World citizenship is defined as a view or concept wherein an individual looks at himself not only through the prism of his own customs and beliefs but that of belonging to the world as whole with all its intricacies when it comes to culture and other aspects.

Education for world for world citizenship needs to be multicultural, holds Martha Nussbaum. This means that various groups’ fundamentals need to be discussed including sexual, racial, ethnic and social minorities and major cultural and religious orientations. Respect for diverse classes begins with awareness or knowledge of cultural differences.

World citizens will attend to their local sphere and history more since this is where they will function. The kind of education Nussbaum envisions is one where local know-how is of the essence. It would be baseless to engage students in knowledge of all cultures and histories without letting them their own sphere first.

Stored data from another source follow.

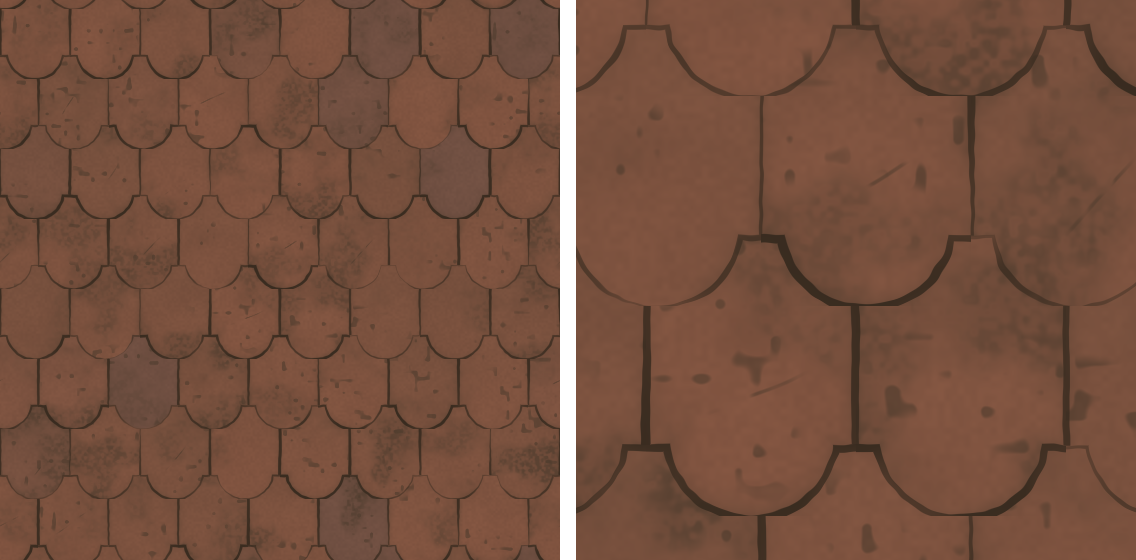
Left: the whole. Right: its middle third, enlarged.
Reproduce this texture procedurally as a WebGL 1 fragment shader.

```glsl
precision highp float;
// Weathered clay roof of overlapping round-ended tiles, seamless in both directions.

#define TILES 8.0          // tiles across and rows down
#define ROW_SHIFT 0.55     // sideways shift of every other row, in tiles
#define ROW_PHASE 0.125    // height of the lowest tile tips, in tiles
#define TIP_RADIUS 0.40    // radius of the round end
#define SHOULDER 0.335     // height of the notch above the tip
#define GRIME_AMOUNT 0.55
#define CLAY vec3(0.505, 0.328, 0.250)
#define BROWN vec3(0.452, 0.308, 0.236)
#define MAUVE vec3(0.435, 0.312, 0.262)
#define GRIME vec3(0.290, 0.225, 0.170)
#define GAP vec3(0.215, 0.165, 0.120)

uniform vec2 u_resolution;

float hash(vec2 p) {
  vec3 a = fract(p.xyx * 0.1031);
  a += dot(a, a.yzx + 33.33);
  return fract((a.x + a.y) * a.z);
}

// Value noise that wraps over the canvas; freq is a whole number.
float noise(vec2 uv, float freq) {
  vec2 p = uv * freq, i = floor(p), f = fract(p);
  f = f * f * (3.0 - 2.0 * f);
  vec2 a = mod(i, freq), b = mod(i + 1.0, freq);
  return mix(mix(hash(a), hash(vec2(b.x, a.y)), f.x),
             mix(hash(vec2(a.x, b.y)), hash(b), f.x), f.y);
}

float fbm(vec2 uv, float freq) {
  float sum = 0.0, gain = 0.5;
  for (int i = 0; i < 4; i++) {
    sum += gain * noise(uv, freq);
    uv += 0.37;
    freq *= 2.0;
    gain *= 0.5;
  }
  return sum / 0.9375;
}

// Sideways position in tiles, measured from the left joint of column 0.
float rowX(float x, float row) {
  return x - ROW_SHIFT * mod(row + 1.0, 2.0);
}

// Signed distance to the lower outline: round tip below square shoulders.
float outline(vec2 p) {
  return min(length(p - vec2(0.0, TIP_RADIUS)) - TIP_RADIUS, SHOULDER - p.y);
}

// Clay colour of one tile; height is measured from its tip.
vec3 surface(vec2 uv, float x, float row, float height) {
  vec2 id = mod(vec2(floor(x), row), TILES);
  vec2 local = vec2(fract(x) - 0.5, height - 0.6);
  float tone = hash(id + 3.0), tint = hash(id + 17.0), dirt = hash(id + 41.0);
  vec2 st = uv + vec2(tone, dirt);

  vec3 color = mix(CLAY, BROWN, 0.6 * tone * tone + 0.22 * smoothstep(0.4, 1.2, height));
  color = mix(color, MAUVE, 0.85 * smoothstep(0.78, 0.92, tint));
  color *= 0.96 + 0.08 * fbm(st, 20.0);

  // stippled grime in soft patches
  float patches = smoothstep(0.48, 0.78, fbm(st, 14.0));
  float stipple = smoothstep(0.25, 0.8, 0.5 * noise(uv, 170.0) + 0.5 * noise(uv, 256.0));
  color = mix(color, GRIME, GRIME_AMOUNT * patches * (0.25 + 0.75 * dirt) * (0.4 + 0.9 * stipple));

  // one faint broken scratch on a few tiles
  float angle = 0.3 + 0.7 * tone;
  vec2 dir = vec2(cos(angle), sin(angle));
  float across = dot(local, vec2(-dir.y, dir.x)) + 0.3 * (dirt - 0.5) + 0.03 * noise(st, 30.0);
  float scratch = (1.0 - smoothstep(0.003, 0.014, abs(across)))
                * (1.0 - smoothstep(0.12, 0.3, abs(dot(local, dir))))
                * smoothstep(0.35, 0.65, noise(st, 70.0)) * step(0.72, hash(id + 67.0));
  color = mix(color, GRIME, 0.5 * scratch);

  // small dark pits and fine grain
  float pits = smoothstep(0.76, 0.9, noise(st, 90.0)) * smoothstep(0.58, 0.75, noise(st, 18.0));
  color = mix(color, GRIME, 0.55 * pits);
  return color * (0.975 + 0.05 * noise(uv, 256.0));
}

void main() {
  vec2 uv = gl_FragCoord.xy / u_resolution;
  vec2 q = uv * TILES + vec2(0.0, ROW_PHASE);
  float px = TILES / u_resolution.y;
  float row = floor(q.y), height = fract(q.y);
  float frontX = rowX(q.x, row), backX = rowX(q.x, row - 1.0);
  float rough = noise(uv, 128.0) - 0.5, drift = noise(uv, 24.0);

  // the upper row covers the row below it
  float d = outline(vec2(fract(frontX) - 0.5, height)) + 0.012 * rough;
  vec3 color = mix(surface(uv, frontX, row, height),
                   surface(uv, backX, row - 1.0, height + 1.0),
                   smoothstep(-px, px, d));

  // upright joints, tapered and uneven
  vec2 jointId = mod(vec2(floor(frontX + 0.5), row), TILES);
  float joint = abs(fract(frontX + 0.5) - 0.5 + 0.012 * (drift - 0.5) + 0.008 * rough);
  float taper = mix(hash(jointId + 5.0), hash(jointId + 29.0), smoothstep(SHOULDER, 1.0, height));
  float jointWidth = 0.005 + 0.019 * taper;
  float body = smoothstep(SHOULDER - px, SHOULDER + px, height);
  float seam = (1.0 - smoothstep(jointWidth - 0.7 * px, jointWidth + 0.7 * px, joint)) * body;
  float soot = exp(-joint * 28.0) * body;

  // shadow line under each tip, heavy on some tiles and faint on others
  vec2 tileId = mod(vec2(floor(frontX), row), TILES);
  float weight = clamp(0.75 * hash(tileId + 53.0) + 0.9 * drift - 0.25, 0.0, 1.0);
  float lipWidth = 0.005 + 0.015 * weight;
  float lip = 1.0 - smoothstep(lipWidth - 0.7 * px, lipWidth + 0.7 * px, abs(d - 0.6 * lipWidth));
  soot = max(soot, weight * exp(-abs(d) * 24.0));

  color = mix(color, GRIME, 0.32 * soot * (0.4 + drift));
  color = mix(color, GAP, max(seam * (0.55 + 0.4 * taper), lip * (0.3 + 0.65 * weight)));
  gl_FragColor = vec4(color, 1.0);
}
```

World citizenship education should begin early. Children should be shown differences in culture, traditions, beliefs and the like as soon as they can participate in storytelling. They must be taught to understand and respect the commonality and differences, common rights and unique history, problems and aspirations of various groups. In the tertiary level, they should already be able to deal with subjects which center on themes that are outside their own culture or sphere of influence.

Sympathetic understanding must be developed by the world citizen and apply this to religious, racial and ethnic minorities as well as distant cultures. The world citizen should also have and understand of the various ideas of humanity on gender as well as sexuality and history.

Controversial matters are decided upon by citizen. To be able to function well, one must weigh in on both side of the matter. An education which studies such issues is thus fundamental for this exercise. Education for world citizenship should train students to be sensitive and informed interpreters of issues and questions.